Problem to work on -> In the entries that follow, the line with "447L598 405L650 412L790" opens the range and the line with "569L430 546L512 501L524" closes it; repeat that range exactly, both lines included.

--- Input data ---

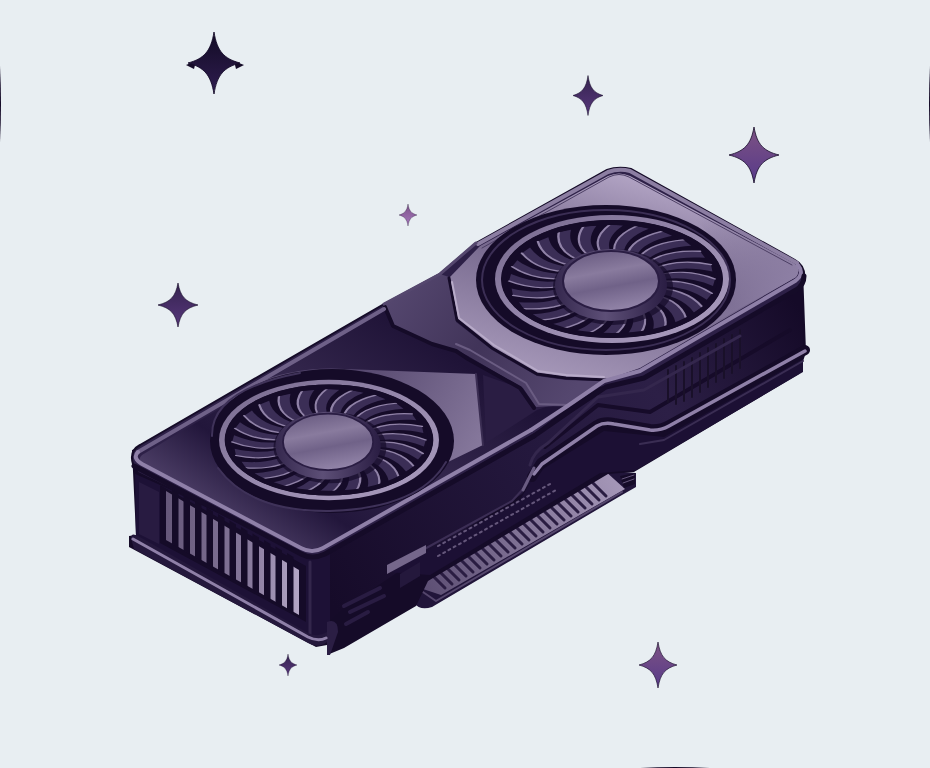
<!DOCTYPE html>
<html lang="en">
<head>
<meta charset="utf-8">
<title>Graphics card illustration</title>
<style>
:root{--sky:#e8eef2;--ink:#150b28;--night:#1d1136;--plum:#2d2047;--edge:#8f80a8;--glow:#b5a6c8;--mid:#66587f}
html,body{margin:0;height:100%;overflow:hidden;background:var(--sky)}
.canvas{display:block;width:930px;height:768px;background:var(--sky)}
.ink{fill:var(--ink)}
.night{fill:var(--night)}
.line{fill:none;stroke-linejoin:round;stroke-linecap:round}
.edge{stroke:var(--edge)}
.glow{stroke:var(--glow)}
.dark{stroke:var(--ink)}
.star{stroke:var(--ink);stroke-width:.03}
</style>
</head>
<body>
<svg class="canvas" viewBox="0 0 930 768" role="img" aria-label="Isometric graphics card with two fans, surrounded by sparkles">
<defs>
<linearGradient id="starDark" x2="0" y2="1"><stop stop-color="#120b24"/><stop offset="1" stop-color="#2f1d50"/></linearGradient>
<linearGradient id="starPlum" x2="0" y2="1"><stop stop-color="#35234f"/><stop offset="1" stop-color="#57377c"/></linearGradient>
<linearGradient id="starViolet" x2="0" y2="1"><stop stop-color="#7d5283"/><stop offset="1" stop-color="#573a8a"/></linearGradient>
<linearGradient id="starLilac" x2="0" y2="1"><stop stop-color="#7c5288"/><stop offset="1" stop-color="#a678bd"/></linearGradient>
<linearGradient id="plateLight" gradientUnits="userSpaceOnUse" x1="620" y1="170" x2="560" y2="385"><stop stop-color="#b3a5c5"/><stop offset=".45" stop-color="#75678c"/><stop offset="1" stop-color="#a799ba"/></linearGradient>
<linearGradient id="plateRight" gradientUnits="userSpaceOnUse" x1="690" y1="230" x2="790" y2="285"><stop stop-color="#75678c" stop-opacity="0"/><stop offset="1" stop-color="#8d7fa4"/></linearGradient>
<linearGradient id="plateDark" gradientUnits="userSpaceOnUse" x1="400" y1="320" x2="250" y2="540"><stop stop-color="#1f1337"/><stop offset=".4" stop-color="#33264c"/><stop offset=".75" stop-color="#22163b"/><stop offset="1" stop-color="#4c3e66"/></linearGradient>
<linearGradient id="wedge" gradientUnits="userSpaceOnUse" x1="350" y1="370" x2="480" y2="440"><stop stop-color="#54466d"/><stop offset="1" stop-color="#85779b"/></linearGradient>
<linearGradient id="band" gradientUnits="userSpaceOnUse" x1="390" y1="290" x2="565" y2="405"><stop stop-color="#55476f"/><stop offset=".5" stop-color="#413459"/><stop offset="1" stop-color="#55476f"/></linearGradient>
<linearGradient id="sideFace" gradientUnits="userSpaceOnUse" x1="330" y1="600" x2="800" y2="310"><stop stop-color="#160b29"/><stop offset=".45" stop-color="#24183d"/><stop offset=".7" stop-color="#2c1f46"/><stop offset="1" stop-color="#150a28"/></linearGradient>
<linearGradient id="ventGlow" gradientUnits="userSpaceOnUse" x1="165" y1="0" x2="300" y2="0"><stop stop-color="#655779"/><stop offset=".6" stop-color="#85779a"/><stop offset="1" stop-color="#b5a7c6"/></linearGradient>
<linearGradient id="hubTop" x1=".3" y1="0" x2=".6" y2="1"><stop stop-color="#6a5c82"/><stop offset=".35" stop-color="#897b9e"/><stop offset=".6" stop-color="#706288"/><stop offset="1" stop-color="#9486aa"/></linearGradient>
<linearGradient id="hubSide" x2="1" y2="0"><stop stop-color="#35284e"/><stop offset=".45" stop-color="#5d4f77"/><stop offset="1" stop-color="#2a1d43"/></linearGradient>
<linearGradient id="ring" x2="1" y2="1"><stop stop-color="#75678c"/><stop offset=".5" stop-color="#9789ad"/><stop offset="1" stop-color="#aa9cbe"/></linearGradient>
<linearGradient id="contacts" gradientUnits="userSpaceOnUse" x1="420" y1="595" x2="620" y2="480"><stop stop-color="#5b4d72"/><stop offset="1" stop-color="#a597b8"/></linearGradient>

<path id="sparkle" d="M0-1C.12-.38.38-.14 1 0C.38.14.12.38 0 1C-.12.38-.38.14-1 0C-.38-.14-.12-.38 0-1Z"/>

<g id="blade">
<path d="M40-6C60-18 82-17 103-2L101 11C82-4 62-7 42 2Z" fill="#3b2e56"/>
<path d="M40-6C60-18 82-17 103-2" class="line" stroke="#9082a7" stroke-width="2.4"/>
</g>
<g id="bladeTrio"><use href="#blade"/><use href="#blade" transform="rotate(15)"/><use href="#blade" transform="rotate(30)"/></g>
<g id="fan">
<ellipse rx="117" ry="64" fill="url(#ring)"/>
<ellipse rx="111" ry="59" class="ink"/>
<g transform="translate(0 1) scale(1 .54)">
<use href="#bladeTrio"/><use href="#bladeTrio" transform="rotate(45)"/><use href="#bladeTrio" transform="rotate(90)"/><use href="#bladeTrio" transform="rotate(135)"/><use href="#bladeTrio" transform="rotate(180)"/><use href="#bladeTrio" transform="rotate(225)"/><use href="#bladeTrio" transform="rotate(270)"/><use href="#bladeTrio" transform="rotate(315)"/>
</g>
<ellipse rx="108" ry="56.5" class="line dark" stroke-width="5"/>
<ellipse cx="1" cy="8" rx="60" ry="38" class="ink" opacity=".7"/>
<ellipse cx="-1" cy="6" rx="56" ry="36" fill="url(#hubSide)"/>
<ellipse cx="-1" cy="2" rx="48" ry="30" fill="url(#hubTop)" stroke="#2a1d43" stroke-width="2"/>
</g>
<path id="ventGap" d="M172 488L178.500 492V548L172 544Z"/>
<path id="contactGap" d="M0 0L13 13" class="line" stroke="#2a1d42" stroke-width="3"/>
<g id="contactGaps"><use href="#contactGap"/><use href="#contactGap" x="7" y="-4"/><use href="#contactGap" x="14" y="-8"/><use href="#contactGap" x="21" y="-12"/><use href="#contactGap" x="28" y="-16"/><use href="#contactGap" x="35" y="-20"/></g>
</defs>

<rect width="930" height="768" fill="var(--sky)"/>
<g id="border-marks" class="ink"><path d="M0 66Q2 104 0 142Z"/><path d="M930 66Q928 104 930 142Z"/><path d="M640 768Q675 766 710 768Z"/></g>

<g id="sparkles" class="star">
<path d="M186 65L196 61L194 69ZM244 65L234 61L236 69Z" class="ink"/>
<use href="#sparkle" transform="translate(214 63) scale(26 31)" fill="url(#starDark)"/>
<use href="#sparkle" transform="translate(588 95.500) scale(15 20)" fill="url(#starPlum)"/>
<use href="#sparkle" transform="translate(754 155) scale(25 28)" fill="url(#starViolet)"/>
<use href="#sparkle" transform="translate(408 215) scale(9 11)" fill="url(#starLilac)"/>
<use href="#sparkle" transform="translate(178 305) scale(20 22)" fill="url(#starPlum)"/>
<use href="#sparkle" transform="translate(288 665) scale(9 11)" fill="url(#starPlum)"/>
<use href="#sparkle" transform="translate(658 665) scale(19 23)" fill="url(#starViolet)"/>
</g>

<g id="connector">
<path d="M414 603L424 578L600 470L636 473V487L622 495L432 607Q420 611 414 603Z" fill="#21153a"/>
<path d="M420 588L446 561L604 470L625 489L441 595Z" fill="url(#contacts)"/>
<g><use href="#contactGaps" x="432" y="575"/><use href="#contactGaps" x="474" y="551"/><use href="#contactGaps" x="516" y="527"/><use href="#contactGaps" x="558" y="503"/></g>
<path d="M420 590L436 601L622 492" class="line" stroke="#54466c" stroke-width="2"/>
<path d="M620 476L635 473V484L624 488Z" class="ink"/>
<path d="M622 479L634 475M623 483L634 479" class="line" stroke="#65577c"/>
</g>

<g id="body-sides">
<path d="M132 450L136 535L129 536V547L316 647L327 645V655L344 648L416 606L428 581L608 474L634 472L799 374L806 352L803 270L620 300Z" class="ink"/>
<path d="M330 552L535 432L600 388L640 378L803 282V345L664 428L602 422L540 467L522 494L416 560L344 608L330 620Z" fill="url(#sideFace)"/>
<path d="M535 474L604 431L664 437L803 359V372L636 470L600 473L430 575L388 572L520 500Z" fill="#1c1034"/>
<path d="M545 447L598 405L650 412L790 330" class="line" stroke="#160b29" stroke-width="4"/>
<g class="line" stroke="#191029" stroke-width="2"><path d="M668 370V402M676 366V404M684 362V401M692 358V397M700 353V392M708 348V387M716 344V382M724 339V378M732 335V373M740 330V368"/></g>
<path d="M388 569L430 546L512 501L524 488" class="line" stroke="#3c2e55" stroke-width="2"/>
<path d="M387 565L426 545V553L387 574Z" fill="#75678b"/>
<path d="M438 546L550 484M438 556L556 490" class="line" stroke="#65577b" stroke-width="2" stroke-dasharray="2 4"/>
<path d="M400 574L420 562V576L400 588Z" fill="#24183c"/>
<path d="M344 606L380 588M350 612L384 596M346 624L368 612" class="line" stroke="#291c42" stroke-width="4"/>
<path d="M532 477L541 463L597 425Q604 421 614 423L650 429Q660 430 669 425L805 350" class="line dark" stroke-width="10"/>
<path d="M534 474L542 464L597 426Q604 422 614 424L650 430Q660 431 669 426L805 351" class="line edge" stroke-width="3.500"/>
<path d="M640 444L664 440L803 361" class="line" stroke="#3a2d53" stroke-width="2"/>
</g>

<g id="end-panel">
<path d="M135 474L318 553L330 552V640L318 643L136 539Z" class="night"/>
<path d="M139 482L159 492V544L139 534Z" fill="#281b41"/>
<path d="M160 485L306 566V622L160 543Z" class="ink"/>
<path d="M166 491L299 570V615L166 540Z" fill="url(#ventGlow)"/>
<g class="ink"><use href="#ventGap"/><use href="#ventGap" x="11.500" y="6.500"/><use href="#ventGap" x="23" y="13"/><use href="#ventGap" x="34.500" y="19.500"/><use href="#ventGap" x="46" y="26"/><use href="#ventGap" x="57.500" y="32.500"/><use href="#ventGap" x="69" y="39"/><use href="#ventGap" x="80.500" y="45.500"/><use href="#ventGap" x="92" y="52"/><use href="#ventGap" x="103.500" y="58.500"/><use href="#ventGap" x="115" y="65"/></g>
<path d="M310 562V634" class="line" stroke="#33264b" stroke-width="3"/>
<path d="M327 622Q338 618 338 632L330 655H327Z" fill="#2b1e44"/>
<path d="M131 538Q131 532 138 536L308 633Q318 638 327 632V642Q318 649 308 643L134 549Z" fill="#24183c"/>
<path d="M133 539L308 637Q318 642 326 638" class="line edge" stroke-width="3"/>
</g>

<g id="top-plate">
<path d="M133 464Q129 451 140 445L384 304L440 274L476 243L607 170Q618 166 631 169L795 260Q806 266 804 280L796 290L642 379L600 388L570 407L535 434L326 553Q313 560 300 552L138 473Z" fill="var(--plum)" stroke="var(--ink)" stroke-width="2"/>
<path d="M142 455L386 309L452 344L523 388L536 406L570 407L527 432L322 546Q312 551 302 546L146 466Q136 460 142 455Z" fill="url(#plateDark)"/>
<path d="M250 386Q292 366 345 369L476 374L483 445L448 462Q456 430 430 404Q390 368 250 386Z" fill="url(#wedge)"/>
<path d="M483 375L560 402L537 410L486 443Z" fill="#2a1d43"/>
<path d="M476 374L483 445" class="line" stroke="#3a2d52" stroke-width="2"/>
<path d="M384 304L440 274L449 277L456 322L492 350L537 376L566 380L602 381L570 405L536 407L523 388L468 356L456 350L432 344L393 326Z" fill="url(#band)"/>
<path d="M456 344L470 350L526 383L539 404L568 405" class="line" stroke="#6a5c82" stroke-width="2"/>
<path d="M385 307L393 326L432 344L456 351L468 359L520 388L534 408" class="line dark" stroke-width="4"/>
<path d="M449 278L480 246L608 176Q619 171 630 176L793 263Q802 268 796 277L640 368L606 380L566 378L537 374L492 348L457 320Z" fill="url(#plateLight)"/>
<path d="M630 176L793 263Q802 268 796 277L700 331Q755 280 700 224Z" fill="url(#plateRight)"/>
<path d="M449 278L457 320L492 348L537 374L566 378L606 380" class="line dark" stroke-width="3"/>
<path d="M452 282L459 318L494 345L538 371L566 375L604 377" class="line" stroke="#b8abc9" stroke-width="2"/>
<path d="M478 244L608 172Q619 168 630 171L797 263" class="line" stroke="#8c7ea2" stroke-width="4"/>
<path d="M482 248L609 177Q619 172 629 177L792 265" class="line" stroke="#4c3f64" stroke-width="1"/>
<path d="M138 452L384 309" class="line" stroke="#6f6188" stroke-width="4"/>
<path d="M384 304L440 274L476 243" class="line" stroke="#55476e" stroke-width="3"/>
<path d="M138 452Q132 458 142 464L301 548Q312 554 323 548L531 430" class="line edge" stroke-width="4"/>
<path d="M134 466L301 554Q312 560 325 554L534 436" class="line dark" stroke-width="5"/>
<path d="M531 430L566 407L604 381L640 371L795 281Q805 274 798 265" class="line edge" stroke-width="4"/>
<path d="M534 436L570 411L606 387L644 378L796 290Q804 285 804 276" class="line dark" stroke-width="5"/>
<path d="M530 465Q533 452 548 443L598 397L644 390L740 336" class="line" stroke="#34274d" stroke-width="3"/>
<path d="M523 490L534 468" class="line" stroke="#6a5c82" stroke-width="3"/>
</g>

<g id="rear-fan">
<ellipse cx="606" cy="280" rx="130" ry="75" class="ink"/>
<ellipse cx="606" cy="280" rx="124" ry="70" class="line" stroke="#3b2e54" stroke-width="2"/>
<use href="#fan" transform="translate(612 279)"/>
</g>
<g id="front-fan">
<ellipse cx="332" cy="441" rx="122" ry="72" class="ink"/>
<path d="M212 436Q211 390 300 373M218 468Q250 512 330 511Q420 508 446 462" class="line" stroke="#3f3259" stroke-width="2"/>
<use href="#fan" transform="translate(329 440) scale(.94)"/>
</g>
</svg>
</body>
</html>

---

Exercise solution ->
<path d="M545 447L598 405L650 412L790 330" class="line" stroke="#160b29" stroke-width="4"/>
<g class="line" stroke="#191029" stroke-width="2"><path d="M668 370V402M676 366V404M684 362V401M692 358V397M700 353V392M708 348V387M716 344V382M724 339V378M732 335V373M740 330V368"/></g>
<path d="M388 569L430 546L512 501L524 488" class="line" stroke="#3c2e55" stroke-width="2"/>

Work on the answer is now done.